EXERCISE:
Go through the records below and report each line with "career" in it.

Collected data:
═══

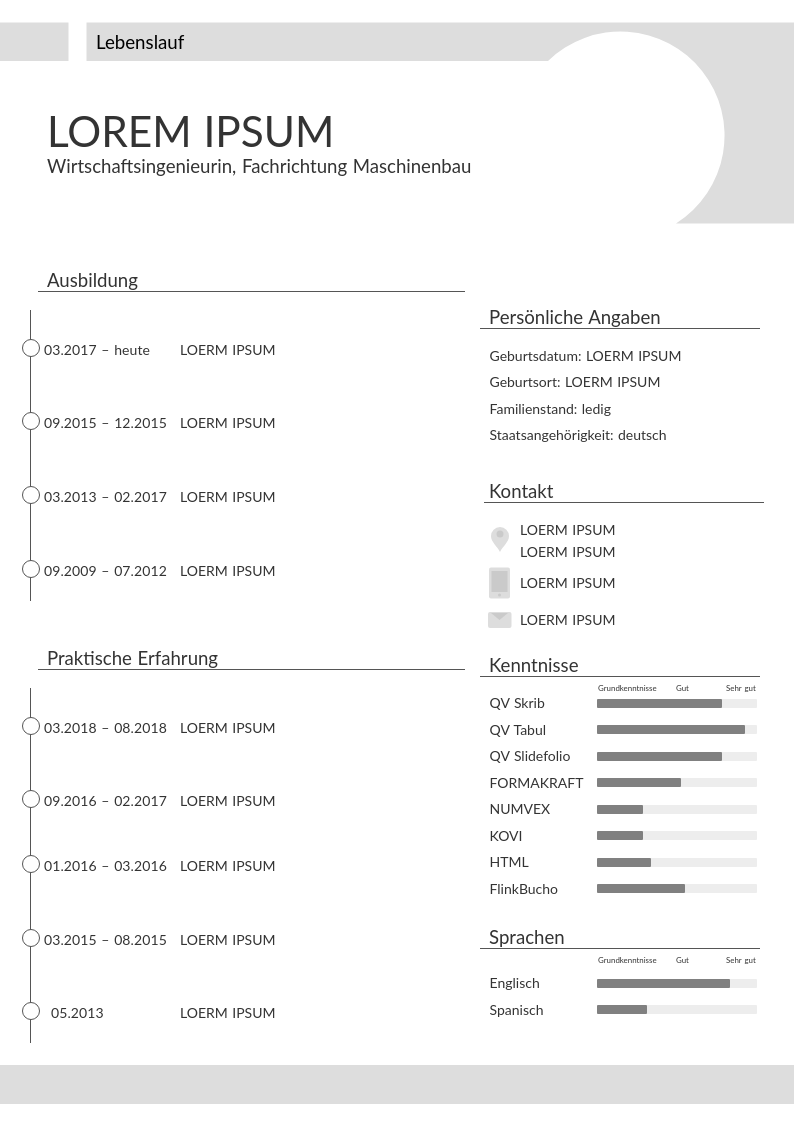
<!DOCTYPE html>
<html lang="de">
<head>
<meta charset="utf-8">
<title>Lebenslauf</title>
<style>
:root {
  --paper: #ffffff;
  --band: #dddddd;
  --ink: #333333;
  --rule: #555555;
  --track: #ededed;
  --bar: #808080;
  --icon: #dddddd;
  --icon-inner: #cacaca;
}
* { box-sizing: border-box; margin: 0; padding: 0; }
html, body { width: 794px; height: 1123px; overflow: hidden; background: var(--paper); }
body { font: 14px/22px Lato, Carlito, sans-serif; word-spacing: 0.065em; color: var(--ink); }
ul, ol { list-style: none; }

.page { display: grid; grid-template-rows: 269px 796px 39px; width: 794px; height: 1123px; align-content: start; }

.header { position: relative; padding-top: 23px; }
.header-shapes { position: absolute; left: 0; top: 0; fill: var(--band); }
.header p, .header h1 { position: relative; }
.document-type { padding-left: 96px; font-size: 18.7px; line-height: 38px; color: #000000; }
.header h1 { margin-top: 47px; padding-left: 47px; font-size: 42.4px; line-height: 46px; font-weight: 400; }
.profession { padding-left: 47px; font-size: 18.6px; line-height: 24px; }

.columns { display: grid; grid-template-columns: 480px 314px; }
.career { display: grid; grid-template-rows: 378px auto; }
.sidebar { display: grid; grid-template-rows: 174px 174px 272px auto; padding-top: 37px; }

h2 { font-size: 18.6px; line-height: 22px; font-weight: 400; border-bottom: 1px solid var(--rule); }
.career h2 { width: 427px; margin-left: 38px; padding-left: 9px; }
.sidebar h2 { width: 280px; padding-left: 9px; }
.sidebar .contact h2 { margin-left: 4px; padding-left: 5px; }

.timeline { position: relative; margin-top: 18px; padding: 2.7px 0 0 22px; height: 291px; }
.timeline.long { height: 355px; }
.timeline::before { content: ""; position: absolute; left: 29.5px; top: 0; bottom: 0; width: 1.4px; background: var(--rule); }
.timeline li { display: grid; grid-template-columns: 22px 136px 1fr; align-items: center; height: 73.7px; }
.timeline li.close { margin-top: -9px; }
.timeline li::before { content: ""; position: relative; top: -2px; width: 16px; height: 16px; border: 1.4px solid var(--rule); border-radius: 50%; background: var(--paper); }
.timeline time { letter-spacing: 0.1px; }
.timeline .single { padding-left: 7px; }

.facts { margin-top: 14px; padding-left: 9.5px; line-height: 26.4px; }

.contact ul { margin-top: 16px; padding-left: 8px; }
.contact li { display: grid; grid-template-columns: 24px 1fr; column-gap: 8px; align-items: center; height: 40px; }
.contact .address { height: 44px; }
.contact .mail { height: 34px; }
.contact svg { display: block; fill: var(--icon); }
.contact .inner { fill: var(--icon-inner); }

.scale { display: grid; grid-template-columns: 78px 50px auto; height: 12.8px; padding-left: 118px; font-size: 7.9px; line-height: 22px; }
.languages .scale { height: 20.8px; }
.levels li { display: grid; grid-template-columns: 107.5px 160px; align-items: center; height: 26.5px; padding-left: 9.5px; }
.meter { height: 9px; border-radius: 1px; background: var(--track); }
.meter::before { content: ""; display: block; width: var(--level); height: 9px; border-radius: 1px; background: var(--bar); }

.footer { background: var(--band); }
</style>
</head>
<body>
<div class="page">
  <header class="header">
    <svg class="header-shapes" width="794" height="224" viewBox="0 0 794 224" aria-hidden="true">
      <rect y="22.5" width="68.5" height="38.5"/>
      <path d="M86.5 22.5H794V223.5H676A104 104 0 1 0 548 61H86.5Z"/>
    </svg>
    <p class="document-type">Lebenslauf</p>
    <h1>LOREM IPSUM</h1>
    <p class="profession">Wirtschaftsingenieurin, Fachrichtung Maschinenbau</p>
  </header>

  <main class="columns">
    <div class="career">
      <section>
        <h2>Ausbildung</h2>
        <ol class="timeline">
          <li><time>03.2017 – heute</time><span>LOERM IPSUM</span></li>
          <li><time>09.2015 – 12.2015</time><span>LOERM IPSUM</span></li>
          <li><time>03.2013 – 02.2017</time><span>LOERM IPSUM</span></li>
          <li><time>09.2009 – 07.2012</time><span>LOERM IPSUM</span></li>
        </ol>
      </section>
      <section>
        <h2>Praktische Erfahrung</h2>
        <ol class="timeline long">
          <li><time>03.2018 – 08.2018</time><span>LOERM IPSUM</span></li>
          <li><time>09.2016 – 02.2017</time><span>LOERM IPSUM</span></li>
          <li class="close"><time>01.2016 – 03.2016</time><span>LOERM IPSUM</span></li>
          <li><time>03.2015 – 08.2015</time><span>LOERM IPSUM</span></li>
          <li><time class="single">05.2013</time><span>LOERM IPSUM</span></li>
        </ol>
      </section>
    </div>

    <aside class="sidebar">
      <section>
        <h2>Persönliche Angaben</h2>
        <ul class="facts">
          <li>Geburtsdatum: LOERM IPSUM</li>
          <li>Geburtsort: LOERM IPSUM</li>
          <li>Familienstand: ledig</li>
          <li>Staatsangehörigkeit: deutsch</li>
        </ul>
      </section>

      <section class="contact">
        <h2>Kontakt</h2>
        <ul>
          <li class="address">
            <svg width="24" height="32" viewBox="0 0 24 32" aria-hidden="true">
              <path d="M12 27C9 21 3 17 3 11A9 9 0 0 1 21 11C21 17 15 21 12 27Z"/>
              <circle class="inner" cx="12" cy="9" r="3.5"/>
            </svg>
            <p>LOERM IPSUM<br>LOERM IPSUM</p>
          </li>
          <li>
            <svg width="24" height="32" viewBox="0 0 24 32" aria-hidden="true">
              <rect x="1" y="0.5" width="21" height="31" rx="2"/>
              <rect class="inner" x="3.5" y="4" width="16" height="21"/>
              <circle class="inner" cx="11.5" cy="28" r="1.5"/>
            </svg>
            <p>LOERM IPSUM</p>
          </li>
          <li class="mail">
            <svg width="24" height="16" viewBox="0 0 24 16" aria-hidden="true">
              <rect width="23.5" height="16" rx="2"/>
              <path class="inner" d="M3 1H20L11.5 8Z"/>
            </svg>
            <p>LOERM IPSUM</p>
          </li>
        </ul>
      </section>

      <section class="skills">
        <h2>Kenntnisse</h2>
        <div class="scale"><span>Grundkenntnisse</span><span>Gut</span><span>Sehr gut</span></div>
        <ul class="levels">
          <li>QV Skrib<span class="meter" style="--level:125px"></span></li>
          <li>QV Tabul<span class="meter" style="--level:148px"></span></li>
          <li>QV Slidefolio<span class="meter" style="--level:125px"></span></li>
          <li>FORMAKRAFT<span class="meter" style="--level:84px"></span></li>
          <li>NUMVEX<span class="meter" style="--level:46px"></span></li>
          <li>KOVI<span class="meter" style="--level:46px"></span></li>
          <li>HTML<span class="meter" style="--level:54px"></span></li>
          <li>FlinkBucho<span class="meter" style="--level:88px"></span></li>
        </ul>
      </section>

      <section class="languages">
        <h2>Sprachen</h2>
        <div class="scale"><span>Grundkenntnisse</span><span>Gut</span><span>Sehr gut</span></div>
        <ul class="levels">
          <li>Englisch<span class="meter" style="--level:133px"></span></li>
          <li>Spanisch<span class="meter" style="--level:50px"></span></li>
        </ul>
      </section>
    </aside>
  </main>

  <footer class="footer"></footer>
</div>
</body>
</html>
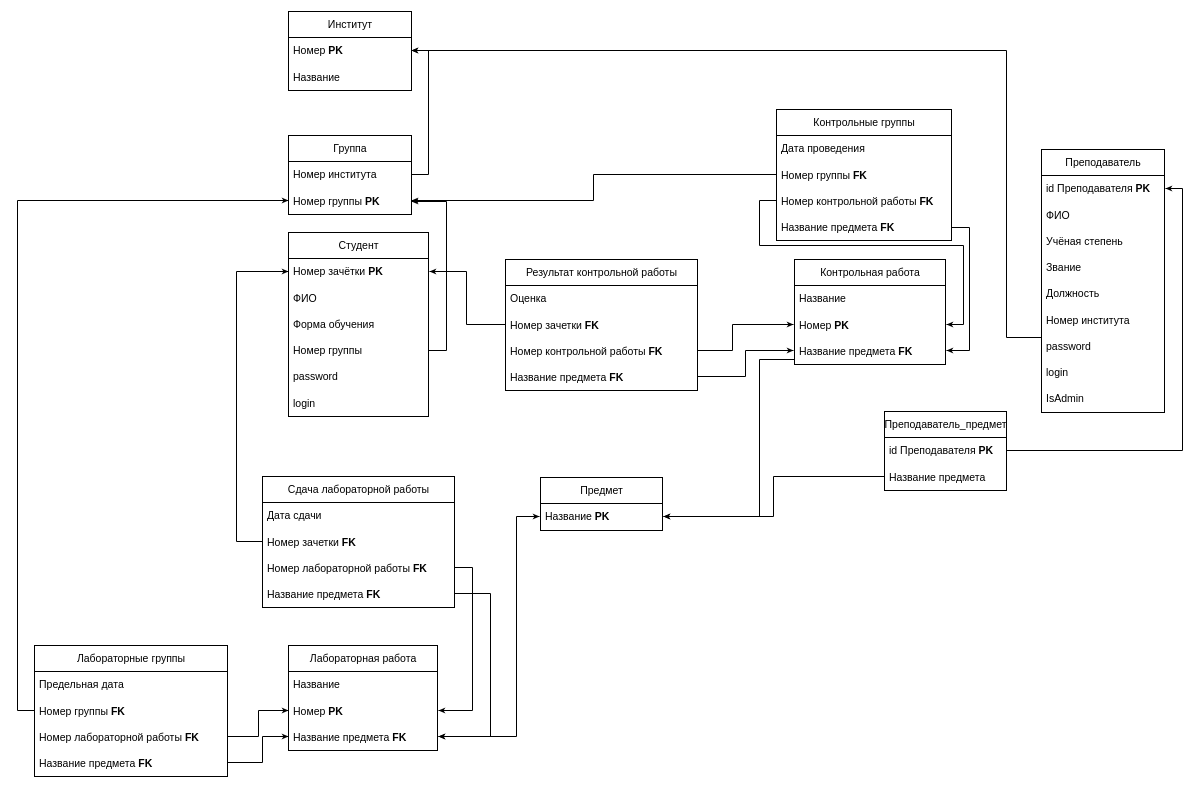
<!DOCTYPE html>
<html lang="ru">
<head>
<meta charset="utf-8">
<title>Схема базы данных</title>
<style>
:root { --ink: #000; --paper: #fff; --row: 26.25px; }
* { box-sizing: border-box; margin: 0; padding: 0; }
body { background: var(--paper); }
.diagram {
  position: relative; width: 1200px; height: 787px; overflow: hidden;
  background: var(--paper); color: var(--ink);
  font: 10.5px/1.2 "Liberation Sans", Arial, sans-serif;
}
.entity {
  position: absolute; left: var(--x); top: var(--y); width: var(--w);
  border: 1px solid var(--ink); background: var(--paper);
}
.entity h2 {
  display: flex; align-items: center; justify-content: center;
  height: var(--row); border-bottom: 1px solid var(--ink);
  font-size: inherit; font-weight: 400; white-space: nowrap;
}
.entity ul { list-style: none; margin: -1px 0 0; }
.entity li { height: var(--row); line-height: var(--row); padding-left: 4px; white-space: nowrap; }
.relations { position: absolute; left: 0; top: 0; fill: none; stroke: var(--ink); }
.relations marker path { fill: var(--ink); }
</style>
</head>
<body>
<main class="diagram">

<section class="entity" style="--x:288px;--y:11px;--w:124px">
  <h2>Институт</h2>
  <ul><li>Номер <b>PK</b></li><li>Название</li></ul>
</section>

<section class="entity" style="--x:288px;--y:135px;--w:124px">
  <h2>Группа</h2>
  <ul><li>Номер института</li><li>Номер группы <b>PK</b></li></ul>
</section>

<section class="entity" style="--x:288px;--y:232px;--w:141px">
  <h2>Студент</h2>
  <ul>
    <li>Номер зачётки <b>PK</b></li>
    <li>ФИО</li>
    <li>Форма обучения</li>
    <li>Номер группы</li>
    <li>password</li>
    <li>login</li>
  </ul>
</section>

<section class="entity" style="--x:505px;--y:259px;--w:193px">
  <h2>Результат контрольной работы</h2>
  <ul>
    <li>Оценка</li>
    <li>Номер зачетки <b>FK</b></li>
    <li>Номер контрольной работы <b>FK</b></li>
    <li>Название предмета <b>FK</b></li>
  </ul>
</section>

<section class="entity" style="--x:776px;--y:109px;--w:176px">
  <h2>Контрольные группы</h2>
  <ul>
    <li>Дата проведения</li>
    <li>Номер группы <b>FK</b></li>
    <li>Номер контрольной работы <b>FK</b></li>
    <li>Название предмета <b>FK</b></li>
  </ul>
</section>

<section class="entity" style="--x:794px;--y:259px;--w:152px">
  <h2>Контрольная работа</h2>
  <ul>
    <li>Название</li>
    <li>Номер <b>PK</b></li>
    <li>Название предмета <b>FK</b></li>
  </ul>
</section>

<section class="entity" style="--x:1041px;--y:149px;--w:124px">
  <h2>Преподаватель</h2>
  <ul>
    <li>id Преподавателя <b>PK</b></li>
    <li>ФИО</li>
    <li>Учёная степень</li>
    <li>Звание</li>
    <li>Должность</li>
    <li>Номер института</li>
    <li>password</li>
    <li>login</li>
    <li>IsAdmin</li>
  </ul>
</section>

<section class="entity" style="--x:884px;--y:411px;--w:123px">
  <h2>Преподаватель_предмет</h2>
  <ul><li>id Преподавателя <b>PK</b></li><li>Название предмета</li></ul>
</section>

<section class="entity" style="--x:540px;--y:477px;--w:123px">
  <h2>Предмет</h2>
  <ul><li>Название <b>PK</b></li></ul>
</section>

<section class="entity" style="--x:262px;--y:476px;--w:193px">
  <h2>Сдача лабораторной работы</h2>
  <ul>
    <li>Дата сдачи</li>
    <li>Номер зачетки <b>FK</b></li>
    <li>Номер лабораторной работы <b>FK</b></li>
    <li>Название предмета <b>FK</b></li>
  </ul>
</section>

<section class="entity" style="--x:34px;--y:645px;--w:194px">
  <h2>Лабораторные группы</h2>
  <ul>
    <li>Предельная дата</li>
    <li>Номер группы <b>FK</b></li>
    <li>Номер лабораторной работы <b>FK</b></li>
    <li>Название предмета <b>FK</b></li>
  </ul>
</section>

<section class="entity" style="--x:288px;--y:645px;--w:150px">
  <h2>Лабораторная работа</h2>
  <ul>
    <li>Название</li>
    <li>Номер <b>PK</b></li>
    <li>Название предмета <b>FK</b></li>
  </ul>
</section>

<svg class="relations" width="1200" height="787" viewBox="0 0 1200 787" aria-hidden="true">
  <defs>
    <marker id="arrow" markerUnits="userSpaceOnUse" markerWidth="9" markerHeight="8" refX="8" refY="4" orient="auto-start-reverse">
      <path d="M8 4L1 1L3 4L1 7Z" stroke="none"/>
    </marker>
  </defs>
  <g transform="translate(.5 .5)" marker-end="url(#arrow)">
    <path d="M1041 337H1006V50H411"/>
    <path d="M411 174H428V50H411"/>
    <path d="M776 174H593V200H411"/>
    <path d="M428 350H446V201H411"/>
    <path d="M34 710H17V200H288"/>
    <path d="M505 324H466V271H429"/>
    <path d="M262 541H236V271H288"/>
    <path d="M776 200H759V245H963V324H946"/>
    <path d="M951 227H969V350H946"/>
    <path d="M697 350H732V324H793"/>
    <path d="M697 376H745V350H793"/>
    <path d="M794 359H759V516H663"/>
    <path d="M884 476H773V516H663"/>
    <path d="M1006 450H1182V188H1165"/>
    <path d="M454 567H472V710H438"/>
    <path d="M454 593H490V736H438"/>
    <path d="M539 516H516V736H438" marker-start="url(#arrow)"/>
    <path d="M227 736H258V710H288"/>
    <path d="M227 762H262V736H288"/>
  </g>
</svg>

</main>
</body>
</html>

═══

RESPONSE:
.career { display: grid; grid-template-rows: 378px auto; }
.career h2 { width: 427px; margin-left: 38px; padding-left: 9px; }
    <div class="career">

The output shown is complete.